How the First World War affected Halifax

First World War Heritage Society, David Millichope, Alan Rhodes and Rob Hamilton.
First World War Heritage Society, David Millichope, Alan Rhodes and Rob Hamilton.

It was in their own words a quite daunting task sifting through four years of Couriers to piece together pivotal moments from the Great War as they affected Halifax.

“When we first went into the Central Library, all we could see was a sea of print,” admits former teacher David Millichope, one of the chief architects of a quite amazing project by the Halifax Great War Heritage Society which from July 4 they will share with the 21st century Courier.

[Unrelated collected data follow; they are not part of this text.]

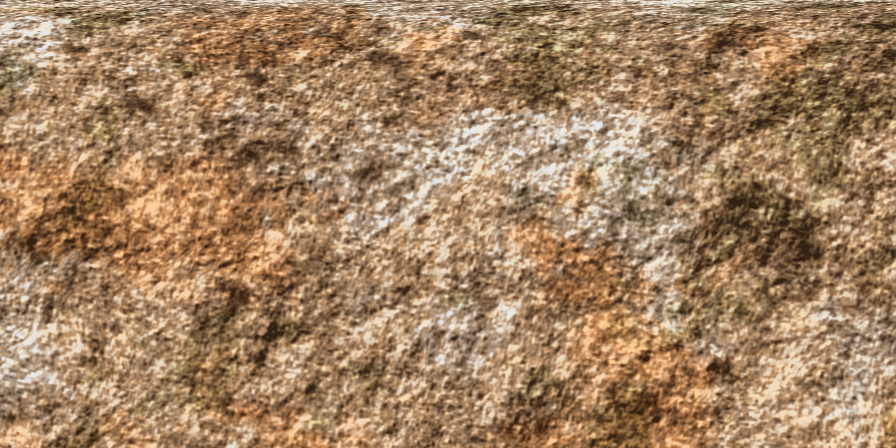
Reproduce this texture procedurally as a WebGL 1 fragment shader.

```glsl
precision highp float;
uniform vec2 u_resolution;

#define BASE_TONE 0.645
#define RELIEF 2.7
#define GRAIN 0.36
#define GRAIN_FREQ 112.0
#define BROAD_TONE 0.2
#define PIT_CELL 0.25
#define PIT_CHANCE 0.4
#define PIT_DEPTH 0.36
#define LIGHT_STEP vec2(-0.0035, 0.005)

float hash(vec2 p) {
  vec3 q = fract(vec3(p.xyx) * 0.1031);
  q += dot(q, q.yzx + 33.33);
  return fract((q.x + q.y) * q.z);
}

// Value noise centred on zero
float noise(vec2 p) {
  vec2 cell = floor(p), f = fract(p);
  f = f * f * (3.0 - 2.0 * f);
  float low = mix(hash(cell), hash(cell + vec2(1.0, 0.0)), f.x);
  float high = mix(hash(cell + vec2(0.0, 1.0)), hash(cell + 1.0), f.x);
  return mix(low, high, f.y) - 0.5;
}

float fbm(vec2 p) {
  float sum = 0.0, amp = 1.0;
  for (int i = 0; i < 6; i++) {
    sum += amp * noise(p);
    p = mat2(0.8, 0.6, -0.6, 0.8) * p * 2.0 + 17.3;
    amp *= 0.6;
  }
  return sum;
}

// Ragged dark hollows scattered one per cell
float pits(vec2 p) {
  vec2 ragged = p + 0.035 * vec2(fbm(p * 14.0 + 40.0), fbm(p * 14.0 + 80.0));
  vec2 home = floor(ragged / PIT_CELL);
  float dark = 0.0;
  for (int j = -1; j <= 1; j++) {
    for (int i = -1; i <= 1; i++) {
      vec2 cell = home + vec2(float(i), float(j));
      vec2 seed = cell + 50.0;
      vec2 centre = (cell + vec2(hash(seed), hash(seed + 19.0))) * PIT_CELL;
      float present = step(hash(seed + 37.0), PIT_CHANCE);
      float radius = mix(0.02, 0.058, hash(seed + 53.0));
      vec2 d = mat2(0.9, 0.4, -0.4, 0.9) * (ragged - centre);
      float dist = length(d * vec2(0.85, 1.25));
      float strength = mix(0.45, 1.0, hash(seed + 71.0));
      dark = max(dark, present * strength * (1.0 - smoothstep(0.2 * radius, radius, dist)));
    }
  }
  return dark;
}

// Stone colour from shadow to highlight, keyed on the red level
vec3 stoneRamp(float tone) {
  vec3 c = mix(vec3(0.20, 0.13, 0.08), vec3(0.32, 0.22, 0.14), smoothstep(0.16, 0.32, tone));
  c = mix(c, vec3(0.49, 0.37, 0.26), clamp((tone - 0.32) / 0.17, 0.0, 1.0));
  c = mix(c, vec3(0.63, 0.49, 0.36), clamp((tone - 0.49) / 0.14, 0.0, 1.0));
  c = mix(c, vec3(0.78, 0.62, 0.47), clamp((tone - 0.63) / 0.15, 0.0, 1.0));
  c = mix(c, vec3(0.87, 0.76, 0.63), clamp((tone - 0.78) / 0.09, 0.0, 1.0));
  return mix(c, vec3(0.96, 0.88, 0.77), clamp((tone - 0.87) / 0.16, 0.0, 1.0));
}

void main() {
  vec2 p = gl_FragCoord.xy / u_resolution.y;

  // The face curves away toward the top, squeezing its features flat
  vec2 q = vec2(p.x, p.y + 0.22 * pow(p.y, 10.0) + 0.15 * pow(p.y, 60.0));
  q += 0.02 * vec2(noise(q * 6.0), noise(q * 6.0 + 31.0));

  // Relief lit from the upper left
  float height = fbm(q * 5.0 + 3.0);
  float slope = height - fbm((q + LIGHT_STEP) * 5.0 + 3.0);

  // Fine crystals, slightly slanted
  vec2 g = mat2(0.92, 0.39, -0.39, 0.92) * q;
  float grain = noise(g * GRAIN_FREQ) + 0.7 * noise(g.yx * GRAIN_FREQ * 0.5 + 9.0);

  // Pale crust, rust stains, clumps of dirt and broken cracks
  float rim = smoothstep(0.975, 0.995, p.y);
  float crust = smoothstep(0.06, 0.36, fbm(q * 3.2 + 61.0));
  crust = clamp(crust + 0.35 * smoothstep(0.84, 1.0, p.y) + 0.6 * rim, 0.0, 1.0);
  float rust = smoothstep(-0.05, 0.4, fbm(q * 4.0 + 113.0)) * (1.0 - crust);
  float dirt = smoothstep(0.2, 0.52, fbm(q * vec2(5.0, 6.5) + 151.0));
  float crackLine = abs(fbm(q * vec2(3.0, 4.5) + 201.0));
  float crack = (1.0 - smoothstep(0.0, 0.045, crackLine)) * smoothstep(0.0, 0.2, noise(q * 5.0 + 241.0));
  float pit = pits(q);

  float tone = BASE_TONE + RELIEF * slope + GRAIN * grain + BROAD_TONE * height;
  tone += 0.06 * crust + 0.05 * rim - 0.14 * dirt - 0.12 * crack;
  tone = mix(tone, 0.5 * tone, pit) - 0.2 * PIT_DEPTH * pit;
  tone = clamp(tone, 0.17, 1.0);

  // Tint: grey on crust, orange on rust, olive in dirt
  vec3 color = stoneRamp(tone);
  color = mix(color, color * vec3(0.98, 1.06, 1.18), crust);
  color = mix(color, color * vec3(1.05, 0.94, 0.82), rust);
  color = mix(color, color * vec3(0.95, 1.0, 0.93), dirt);
  color *= 1.0 + vec3(0.03, 0.0, -0.06) * noise(q * 60.0 + 301.0) * 2.0;
  gl_FragColor = vec4(clamp(color, 0.0, 1.0), 1.0);
}
```
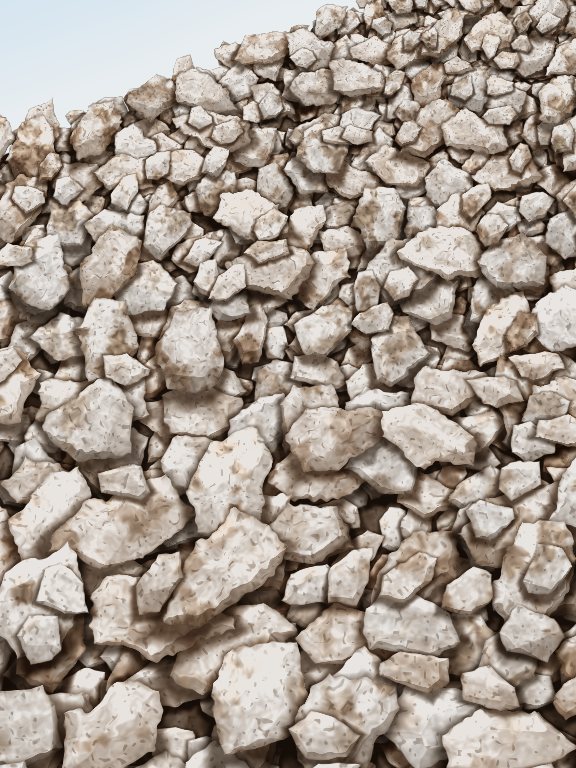
Write a WebGL 2 fragment shader that draws this texture.

```glsl
#version 300 es
precision highp float;
// Slope of pale, rust-stained broken rock shrinking toward a ridge under a hazy sky.

uniform vec2 u_resolution;
out vec4 fragColor;

const float NEAR_SIZE = 0.205;  // unit stone size at the bottom
const float SHRINK = 0.103;     // loss of size per unit of height

struct Surface { float tone; float ground; vec2 local; vec3 seed; };

vec3 hash3(vec3 c) {
    uvec3 v = uvec3(ivec3(floor(c)) + 4096) * 1664525u + 1013904223u;
    v.x += v.y * v.z; v.y += v.z * v.x; v.z += v.x * v.y;
    v ^= v >> 16u;
    v.x += v.y * v.z; v.y += v.z * v.x; v.z += v.x * v.y;
    return vec3(v >> 16u) / 65535.0;
}

float noise(vec2 p) {
    vec2 c = floor(p), f = fract(p);
    f = f * f * (3.0 - 2.0 * f);
    float low = mix(hash3(vec3(c, 7)).x, hash3(vec3(c + vec2(1, 0), 7)).x, f.x);
    float high = mix(hash3(vec3(c + vec2(0, 1), 7)).x, hash3(vec3(c + 1.0, 7)).x, f.x);
    return mix(low, high, f.y);
}

float fbm(vec2 p) {
    float sum = 0.0, weight = 0.5;
    for (int i = 0; i < 4; i++) {
        sum += weight * noise(p);
        p = mat2(1.6, 1.2, -1.2, 1.6) * p + 11.3;
        weight *= 0.5;
    }
    return sum / 0.9375;
}

float ridge(float x) {
    return 1.085 + 0.39 * x + 0.02 * (noise(vec2(x * 9.0, 3.0)) - 0.5);
}

// Perspective: grid space has stones of constant size
vec2 toGrid(vec2 p) {
    float size = NEAR_SIZE - SHRINK * p.y;
    return vec2((p.x - 0.5) / size, -log(size / NEAR_SIZE) / SHRINK);
}

// Faceted convex stone with contact shadow, painted over what lies behind
void drawStone(inout Surface s, vec2 l, vec3 h, float scale, float px) {
    float angle = 0.5 - 2.0 * h.x;
    mat2 turn = mat2(cos(angle), sin(angle), -sin(angle), cos(angle));
    vec2 m = turn * l * vec2(0.85, 1.0 + 0.55 * h.y);
    vec2 tilt = (h.yz - 0.5) * vec2(0.5, 0.6);
    vec3 normal = normalize(vec3(-tilt, 1.0));
    float edge = 9.0, height = 0.13 + 0.1 * h.z + dot(tilt, l);
    for (int k = 0; k < 6; k++) {
        vec3 r = fract(h.yzx * (float(k) * 5.17 + 13.7) + h.zxy * 7.3);
        float a = (float(k) + 0.6 * r.x) * 6.2832 / 6.0;
        vec2 dir = vec2(cos(a), sin(a));
        float e = 0.37 + 0.18 * r.y - dot(m, dir);
        float slope = 0.4 + 2.4 * r.z;
        vec3 side = normalize(vec3(dir * turn * slope, 1.0));
        normal = mix(normal, side, smoothstep(-0.012, 0.012, height - e * slope));
        height = min(height, e * slope);
        edge = min(edge, e);
    }
    float light = dot(normalize(normal), vec3(-0.25, 0.75, 0.61));
    float tone = 0.69 + 0.27 * light + 0.16 * (h.z - 0.5) + 0.08 * l.y;
    tone *= mix(0.88, 1.0, smoothstep(0.0, 0.05, edge));
    float cover = smoothstep(-px, px, edge);
    s.tone *= mix(0.42, 1.0, smoothstep(0.0, 0.15, 0.14 * l.y - edge));
    s.tone = mix(s.tone, tone, cover);
    s.ground = max(s.ground, cover);
    if (cover > 0.5) { s.local = turn * l * scale; s.seed = h; }
}

void main() {
    vec2 p = gl_FragCoord.xy / u_resolution.x;
    vec2 grid = toGrid(p);
    float pixel = 1.0 / u_resolution.x;
    float soil = smoothstep(-pixel, pixel, ridge(p.x) - 0.025 - p.y);
    Surface s = Surface(0.4, soil, grid, vec3(0.5));
    vec2 rough = vec2(noise(grid * 4.0), noise(grid * 4.0 + 40.0)) - 0.5;
    rough += 0.5 * vec2(noise(grid * 14.0), noise(grid * 14.0 + 70.0)) - 0.25;

    // Small rubble first, then larger blocks, then a few loose pieces
    for (int layer = 0; layer < 5; layer++) {
        float cell = layer < 4 ? 0.42 + 0.2 * float(layer) : 0.5;
        float chance = layer < 4 ? 1.0 - 0.13 * float(layer) : 0.18;
        for (int j = 1; j >= -1; j--) for (int i = -1; i <= 1; i++) {
            vec2 id = floor(grid / cell) + vec2(i, j);
            vec3 place = hash3(vec3(id, layer)), shape = hash3(vec3(id, layer + 20));
            vec2 g = (id + 0.5 + 0.55 * (place.xy - 0.5)) * cell;
            float size = NEAR_SIZE * exp(-SHRINK * g.y);
            vec2 centre = vec2(0.5 + g.x * size, (NEAR_SIZE - size) / SHRINK);
            float scale = cell * (0.86 + 0.3 * shape.y);
            vec2 l = (p - centre) / (size * scale) + 0.09 * rough;
            if (place.z > chance || centre.y > ridge(centre.x) || dot(l, l) > 1.3) continue;
            drawStone(s, l, shape, scale, 0.8 * pixel / (size * scale));
        }
    }

    // Weathering: strata, rust stains, grain and dark pits
    vec2 t = s.local + s.seed.xy * 50.0;
    float grain = fbm(t * vec2(5.0, 11.0));
    float stain = smoothstep(0.48, 0.7, fbm(t * 3.6 + 30.0)) * (0.15 + 0.95 * s.seed.x);
    float tone = s.tone * (1.0 + 0.36 * (grain - 0.5) + 0.14 * (noise(t * 28.0) - 0.5));
    tone *= 1.0 - 0.42 * stain * (0.25 + noise(t * 15.0));
    tone *= 1.0 - 0.22 * smoothstep(0.76, 0.92, noise(t * 25.0 + 9.0));
    tone = clamp(tone, 0.08, 0.91);
    vec3 rock = pow(vec3(tone), mix(vec3(1.0, 1.12, 1.24), vec3(1.0, 1.25, 1.5), s.seed.y));
    rock *= mix(vec3(1.0), vec3(1.04, 0.97, 0.89), min(stain, 1.0));

    vec3 sky = mix(vec3(0.91, 0.93, 0.94), vec3(0.84, 0.9, 0.94),
                   smoothstep(0.0, 0.25, p.y - ridge(p.x)));
    fragColor = vec4(mix(sky, rock, s.ground), 1.0);
}
```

Each week, throughout the centenary of the 1914-1918 conflict, David, of Hipperholme, and his colleagues Alan Rhodes, a retired civil servant from Boothtown, Rob Hamilton, a retired fireman from Greetland and retired teacher Elaine Beach, of Barkisland, will pick out stories making the headlines in the Courier of 100 years ago and explain their significance to give people greater understanding of what was happening in the town during that life-changing period of history.

I met with David, Alan and Rob at the Society HQ in Boothtown to discuss what had been their motivation and how, from an original idea to mark the centenary by setting up a number of walking trails concerned with the Great War (the first Walking Trail pamphlet will be released at the opening of the Bankfield Museum exhibition), this section of the Heritage Society branched out on a vast project that will keep them busy for years to come.

For this project, however, the group concerned itself more with the effect of the war as reflected in Halifax, rather than what was happening in the trenches of Northern France.

“Our focus was always on the home front and how events affected the local communities,” says Alan whose interest in the Great War began when he gave a speech on Royal Navy Dreadnought battleships to his school’s history society.

“As a manufacturing town Halifax was hugely involved in the war effort. Everybody was involved and it took over people’s lives in an astronomical way,” says David.

Adds Rob: “There was an attitude that we are in it, so we are in it to win it. It was also a huge period of change, a time when suddenly there was much more government involvement in people’s lives.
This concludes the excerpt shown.